## YOUR GOAL:
Emit an exact copy of the lines running from the start of the records to the line containing "--wall: #c5c5c6; --wall-shade: #929699;", both included.

## DATASET RECORDS:
-- Opening Marker --
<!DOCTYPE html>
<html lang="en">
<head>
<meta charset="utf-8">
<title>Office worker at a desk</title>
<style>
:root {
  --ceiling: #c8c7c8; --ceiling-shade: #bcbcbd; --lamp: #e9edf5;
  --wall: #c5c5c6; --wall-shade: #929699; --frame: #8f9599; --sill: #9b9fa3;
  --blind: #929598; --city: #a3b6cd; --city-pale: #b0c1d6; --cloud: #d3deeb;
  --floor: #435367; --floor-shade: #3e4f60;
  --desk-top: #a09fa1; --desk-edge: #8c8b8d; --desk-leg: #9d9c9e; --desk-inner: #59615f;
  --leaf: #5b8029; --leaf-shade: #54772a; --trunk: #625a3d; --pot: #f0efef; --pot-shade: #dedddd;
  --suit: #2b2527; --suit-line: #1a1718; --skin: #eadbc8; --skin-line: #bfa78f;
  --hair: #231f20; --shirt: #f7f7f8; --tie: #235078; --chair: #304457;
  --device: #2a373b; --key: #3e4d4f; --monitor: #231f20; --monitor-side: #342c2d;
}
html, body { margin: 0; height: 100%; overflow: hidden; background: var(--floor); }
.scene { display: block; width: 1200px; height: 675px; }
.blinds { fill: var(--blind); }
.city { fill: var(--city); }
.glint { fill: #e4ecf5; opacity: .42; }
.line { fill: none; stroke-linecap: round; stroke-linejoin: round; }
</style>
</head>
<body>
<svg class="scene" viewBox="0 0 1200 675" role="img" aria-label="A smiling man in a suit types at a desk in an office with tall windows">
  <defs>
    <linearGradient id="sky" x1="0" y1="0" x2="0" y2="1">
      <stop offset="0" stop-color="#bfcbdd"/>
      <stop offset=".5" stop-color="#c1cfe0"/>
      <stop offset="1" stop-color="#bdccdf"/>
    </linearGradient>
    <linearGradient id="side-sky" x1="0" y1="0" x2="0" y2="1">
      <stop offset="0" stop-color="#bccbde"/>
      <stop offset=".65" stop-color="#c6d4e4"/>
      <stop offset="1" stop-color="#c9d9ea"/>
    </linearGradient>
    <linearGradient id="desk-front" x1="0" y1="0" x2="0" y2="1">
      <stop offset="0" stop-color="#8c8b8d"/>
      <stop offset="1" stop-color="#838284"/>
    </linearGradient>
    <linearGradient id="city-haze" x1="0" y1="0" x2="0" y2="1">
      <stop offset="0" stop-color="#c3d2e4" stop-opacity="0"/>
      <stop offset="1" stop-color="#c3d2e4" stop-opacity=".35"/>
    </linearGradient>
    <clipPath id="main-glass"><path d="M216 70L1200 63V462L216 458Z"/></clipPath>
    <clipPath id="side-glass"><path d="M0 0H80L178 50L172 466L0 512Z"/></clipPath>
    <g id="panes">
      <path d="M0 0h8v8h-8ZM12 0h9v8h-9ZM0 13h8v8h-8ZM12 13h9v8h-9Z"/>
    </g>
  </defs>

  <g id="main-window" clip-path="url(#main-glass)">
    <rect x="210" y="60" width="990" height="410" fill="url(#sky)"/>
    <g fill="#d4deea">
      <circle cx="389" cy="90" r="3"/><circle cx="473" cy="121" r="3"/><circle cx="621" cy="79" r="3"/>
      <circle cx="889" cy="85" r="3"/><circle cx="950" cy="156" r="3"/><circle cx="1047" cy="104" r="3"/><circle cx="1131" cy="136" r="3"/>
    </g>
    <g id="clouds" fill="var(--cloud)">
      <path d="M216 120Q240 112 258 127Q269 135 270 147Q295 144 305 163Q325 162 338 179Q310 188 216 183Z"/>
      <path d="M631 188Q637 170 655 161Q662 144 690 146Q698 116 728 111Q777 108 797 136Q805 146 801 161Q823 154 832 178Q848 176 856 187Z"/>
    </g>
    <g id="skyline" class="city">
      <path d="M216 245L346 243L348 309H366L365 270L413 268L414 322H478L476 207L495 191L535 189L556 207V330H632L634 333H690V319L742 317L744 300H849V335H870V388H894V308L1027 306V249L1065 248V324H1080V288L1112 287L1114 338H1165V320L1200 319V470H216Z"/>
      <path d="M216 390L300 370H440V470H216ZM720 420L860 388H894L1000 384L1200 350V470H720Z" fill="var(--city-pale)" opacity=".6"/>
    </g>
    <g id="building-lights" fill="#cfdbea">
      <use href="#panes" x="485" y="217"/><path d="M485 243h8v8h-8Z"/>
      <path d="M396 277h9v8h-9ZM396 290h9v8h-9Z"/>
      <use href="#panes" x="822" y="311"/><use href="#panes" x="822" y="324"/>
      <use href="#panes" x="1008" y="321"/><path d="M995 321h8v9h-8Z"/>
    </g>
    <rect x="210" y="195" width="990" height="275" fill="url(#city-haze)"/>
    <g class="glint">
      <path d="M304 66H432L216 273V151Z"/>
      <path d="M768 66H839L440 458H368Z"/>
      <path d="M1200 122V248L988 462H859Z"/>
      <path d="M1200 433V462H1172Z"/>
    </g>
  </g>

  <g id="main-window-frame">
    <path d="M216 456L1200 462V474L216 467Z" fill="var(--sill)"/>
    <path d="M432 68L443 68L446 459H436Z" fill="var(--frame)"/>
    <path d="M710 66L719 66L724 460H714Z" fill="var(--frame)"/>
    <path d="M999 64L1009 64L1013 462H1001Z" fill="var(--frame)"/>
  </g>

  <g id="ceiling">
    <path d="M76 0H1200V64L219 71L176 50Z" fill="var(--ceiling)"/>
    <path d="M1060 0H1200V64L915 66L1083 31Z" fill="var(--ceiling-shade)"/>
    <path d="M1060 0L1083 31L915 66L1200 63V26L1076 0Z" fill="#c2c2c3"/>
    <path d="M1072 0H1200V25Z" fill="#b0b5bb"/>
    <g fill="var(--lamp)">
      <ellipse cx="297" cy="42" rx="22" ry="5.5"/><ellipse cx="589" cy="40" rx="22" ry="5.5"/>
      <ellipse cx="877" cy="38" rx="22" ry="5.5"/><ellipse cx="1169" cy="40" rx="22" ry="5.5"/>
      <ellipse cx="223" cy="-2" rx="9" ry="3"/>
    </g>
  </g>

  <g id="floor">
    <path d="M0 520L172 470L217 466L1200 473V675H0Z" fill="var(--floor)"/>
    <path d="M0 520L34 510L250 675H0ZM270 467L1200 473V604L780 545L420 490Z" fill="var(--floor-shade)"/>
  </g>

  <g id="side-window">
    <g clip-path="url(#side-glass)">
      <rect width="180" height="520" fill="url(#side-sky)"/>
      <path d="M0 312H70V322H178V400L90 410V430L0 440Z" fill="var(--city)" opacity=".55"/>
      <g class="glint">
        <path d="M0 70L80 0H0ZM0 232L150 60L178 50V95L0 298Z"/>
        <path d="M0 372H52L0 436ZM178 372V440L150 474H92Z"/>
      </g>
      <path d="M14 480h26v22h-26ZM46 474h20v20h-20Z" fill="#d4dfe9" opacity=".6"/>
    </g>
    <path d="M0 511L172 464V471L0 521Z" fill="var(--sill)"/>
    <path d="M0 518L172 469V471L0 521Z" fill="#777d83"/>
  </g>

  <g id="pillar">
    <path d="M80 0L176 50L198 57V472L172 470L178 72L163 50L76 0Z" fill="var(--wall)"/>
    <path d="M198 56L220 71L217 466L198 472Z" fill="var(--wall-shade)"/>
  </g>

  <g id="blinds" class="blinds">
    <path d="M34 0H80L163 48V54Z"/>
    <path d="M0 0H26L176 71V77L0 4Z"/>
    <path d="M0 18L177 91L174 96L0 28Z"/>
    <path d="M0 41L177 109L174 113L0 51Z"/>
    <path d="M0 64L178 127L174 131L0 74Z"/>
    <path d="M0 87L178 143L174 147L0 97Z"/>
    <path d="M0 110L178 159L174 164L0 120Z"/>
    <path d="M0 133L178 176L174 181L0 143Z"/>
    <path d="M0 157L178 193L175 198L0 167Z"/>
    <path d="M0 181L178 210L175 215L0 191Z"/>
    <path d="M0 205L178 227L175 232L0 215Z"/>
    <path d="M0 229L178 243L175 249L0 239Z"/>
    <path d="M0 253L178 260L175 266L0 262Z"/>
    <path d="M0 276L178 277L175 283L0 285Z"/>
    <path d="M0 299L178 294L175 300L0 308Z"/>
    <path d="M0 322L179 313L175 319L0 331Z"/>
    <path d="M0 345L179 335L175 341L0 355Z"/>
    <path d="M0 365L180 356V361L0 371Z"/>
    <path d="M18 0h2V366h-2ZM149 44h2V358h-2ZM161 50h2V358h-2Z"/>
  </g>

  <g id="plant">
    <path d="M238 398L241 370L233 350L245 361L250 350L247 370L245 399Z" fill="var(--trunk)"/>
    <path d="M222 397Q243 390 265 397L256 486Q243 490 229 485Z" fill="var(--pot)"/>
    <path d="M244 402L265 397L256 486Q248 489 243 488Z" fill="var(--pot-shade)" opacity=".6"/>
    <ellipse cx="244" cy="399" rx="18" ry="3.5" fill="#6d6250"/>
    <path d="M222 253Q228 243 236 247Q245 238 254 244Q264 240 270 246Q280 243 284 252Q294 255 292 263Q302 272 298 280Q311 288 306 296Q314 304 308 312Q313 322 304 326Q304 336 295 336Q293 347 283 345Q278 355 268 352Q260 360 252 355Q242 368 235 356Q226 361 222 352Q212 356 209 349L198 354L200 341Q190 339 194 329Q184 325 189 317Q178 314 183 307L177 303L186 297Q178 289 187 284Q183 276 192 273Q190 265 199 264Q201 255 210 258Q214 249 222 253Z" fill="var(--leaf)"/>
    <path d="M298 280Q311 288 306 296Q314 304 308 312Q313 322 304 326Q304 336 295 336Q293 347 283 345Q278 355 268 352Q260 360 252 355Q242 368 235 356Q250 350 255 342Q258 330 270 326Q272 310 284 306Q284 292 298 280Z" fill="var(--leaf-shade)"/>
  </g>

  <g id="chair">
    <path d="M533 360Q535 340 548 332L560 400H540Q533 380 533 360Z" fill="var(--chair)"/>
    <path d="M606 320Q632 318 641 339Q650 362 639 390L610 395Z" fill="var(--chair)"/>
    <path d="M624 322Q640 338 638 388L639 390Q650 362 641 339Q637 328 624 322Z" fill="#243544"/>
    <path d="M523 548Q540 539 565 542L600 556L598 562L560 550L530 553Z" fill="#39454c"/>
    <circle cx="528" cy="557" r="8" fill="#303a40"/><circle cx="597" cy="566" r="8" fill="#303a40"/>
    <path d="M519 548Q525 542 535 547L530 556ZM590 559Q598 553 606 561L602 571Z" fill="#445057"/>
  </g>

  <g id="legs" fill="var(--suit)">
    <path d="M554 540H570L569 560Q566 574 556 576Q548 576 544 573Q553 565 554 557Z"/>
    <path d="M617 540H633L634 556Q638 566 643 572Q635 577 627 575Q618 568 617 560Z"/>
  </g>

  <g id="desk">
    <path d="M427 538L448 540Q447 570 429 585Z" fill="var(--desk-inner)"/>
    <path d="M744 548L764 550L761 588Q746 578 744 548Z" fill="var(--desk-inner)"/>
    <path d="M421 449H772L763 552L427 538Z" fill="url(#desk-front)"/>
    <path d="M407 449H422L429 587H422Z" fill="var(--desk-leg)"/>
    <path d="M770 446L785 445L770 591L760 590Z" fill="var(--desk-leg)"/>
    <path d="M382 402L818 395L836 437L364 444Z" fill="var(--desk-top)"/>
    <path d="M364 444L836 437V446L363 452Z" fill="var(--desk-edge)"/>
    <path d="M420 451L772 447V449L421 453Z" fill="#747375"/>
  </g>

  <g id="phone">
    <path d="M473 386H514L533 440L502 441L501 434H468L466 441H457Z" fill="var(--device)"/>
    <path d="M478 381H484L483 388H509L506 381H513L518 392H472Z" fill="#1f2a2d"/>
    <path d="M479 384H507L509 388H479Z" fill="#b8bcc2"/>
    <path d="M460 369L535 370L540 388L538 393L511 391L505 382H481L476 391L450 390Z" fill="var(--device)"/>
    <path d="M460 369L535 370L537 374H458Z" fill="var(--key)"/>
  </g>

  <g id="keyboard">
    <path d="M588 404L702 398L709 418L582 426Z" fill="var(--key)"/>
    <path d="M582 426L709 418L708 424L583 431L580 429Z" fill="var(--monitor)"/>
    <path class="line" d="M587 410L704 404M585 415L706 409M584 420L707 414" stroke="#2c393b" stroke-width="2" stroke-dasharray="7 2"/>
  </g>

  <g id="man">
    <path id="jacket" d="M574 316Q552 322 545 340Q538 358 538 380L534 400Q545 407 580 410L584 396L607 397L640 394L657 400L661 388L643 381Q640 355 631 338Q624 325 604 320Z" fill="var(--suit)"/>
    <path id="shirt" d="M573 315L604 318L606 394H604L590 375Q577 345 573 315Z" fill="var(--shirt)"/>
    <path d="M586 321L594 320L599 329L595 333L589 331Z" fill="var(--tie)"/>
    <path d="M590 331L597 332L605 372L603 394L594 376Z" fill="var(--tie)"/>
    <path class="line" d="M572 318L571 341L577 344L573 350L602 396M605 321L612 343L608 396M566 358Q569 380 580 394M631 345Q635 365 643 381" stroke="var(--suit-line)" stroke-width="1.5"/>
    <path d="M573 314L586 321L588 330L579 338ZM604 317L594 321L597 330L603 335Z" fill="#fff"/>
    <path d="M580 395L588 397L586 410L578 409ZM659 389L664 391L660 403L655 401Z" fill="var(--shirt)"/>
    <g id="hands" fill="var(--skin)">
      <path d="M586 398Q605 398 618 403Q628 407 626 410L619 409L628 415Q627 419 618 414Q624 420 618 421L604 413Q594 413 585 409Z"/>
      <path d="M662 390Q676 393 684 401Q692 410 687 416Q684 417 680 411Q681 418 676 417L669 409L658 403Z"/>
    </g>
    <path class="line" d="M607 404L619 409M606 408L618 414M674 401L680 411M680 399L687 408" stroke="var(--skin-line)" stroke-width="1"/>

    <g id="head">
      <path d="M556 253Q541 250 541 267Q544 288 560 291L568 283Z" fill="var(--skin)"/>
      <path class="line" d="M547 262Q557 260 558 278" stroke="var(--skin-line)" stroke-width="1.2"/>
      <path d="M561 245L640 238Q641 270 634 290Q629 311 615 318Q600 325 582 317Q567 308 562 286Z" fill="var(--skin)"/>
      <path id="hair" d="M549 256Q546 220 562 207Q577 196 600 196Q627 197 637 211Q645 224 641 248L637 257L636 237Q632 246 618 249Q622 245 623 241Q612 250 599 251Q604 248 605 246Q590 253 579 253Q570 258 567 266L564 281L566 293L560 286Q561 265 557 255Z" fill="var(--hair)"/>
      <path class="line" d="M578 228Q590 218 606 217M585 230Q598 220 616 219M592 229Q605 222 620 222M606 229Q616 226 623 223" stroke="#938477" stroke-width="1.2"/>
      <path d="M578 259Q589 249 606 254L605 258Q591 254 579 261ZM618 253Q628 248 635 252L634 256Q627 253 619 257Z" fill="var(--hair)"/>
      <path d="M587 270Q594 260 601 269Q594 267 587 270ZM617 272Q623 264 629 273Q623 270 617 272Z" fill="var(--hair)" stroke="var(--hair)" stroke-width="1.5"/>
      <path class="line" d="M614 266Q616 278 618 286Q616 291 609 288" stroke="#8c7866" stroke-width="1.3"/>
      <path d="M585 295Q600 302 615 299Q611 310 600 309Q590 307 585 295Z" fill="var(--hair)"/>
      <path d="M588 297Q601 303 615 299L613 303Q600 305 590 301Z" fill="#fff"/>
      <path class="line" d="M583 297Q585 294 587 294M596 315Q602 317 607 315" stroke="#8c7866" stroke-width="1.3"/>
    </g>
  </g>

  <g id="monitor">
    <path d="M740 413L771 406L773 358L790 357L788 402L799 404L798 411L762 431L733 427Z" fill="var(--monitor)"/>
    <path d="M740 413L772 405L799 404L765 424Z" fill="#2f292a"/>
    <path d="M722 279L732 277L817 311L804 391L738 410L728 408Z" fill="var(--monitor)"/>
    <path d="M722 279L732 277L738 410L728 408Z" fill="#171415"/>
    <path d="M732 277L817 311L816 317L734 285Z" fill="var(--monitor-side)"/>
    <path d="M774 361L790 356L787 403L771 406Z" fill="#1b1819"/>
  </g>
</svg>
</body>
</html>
-- Closing Marker --
## OUTPUT FOR THIS TASK:
<!DOCTYPE html>
<html lang="en">
<head>
<meta charset="utf-8">
<title>Office worker at a desk</title>
<style>
:root {
  --ceiling: #c8c7c8; --ceiling-shade: #bcbcbd; --lamp: #e9edf5;
  --wall: #c5c5c6; --wall-shade: #929699; --frame: #8f9599; --sill: #9b9fa3;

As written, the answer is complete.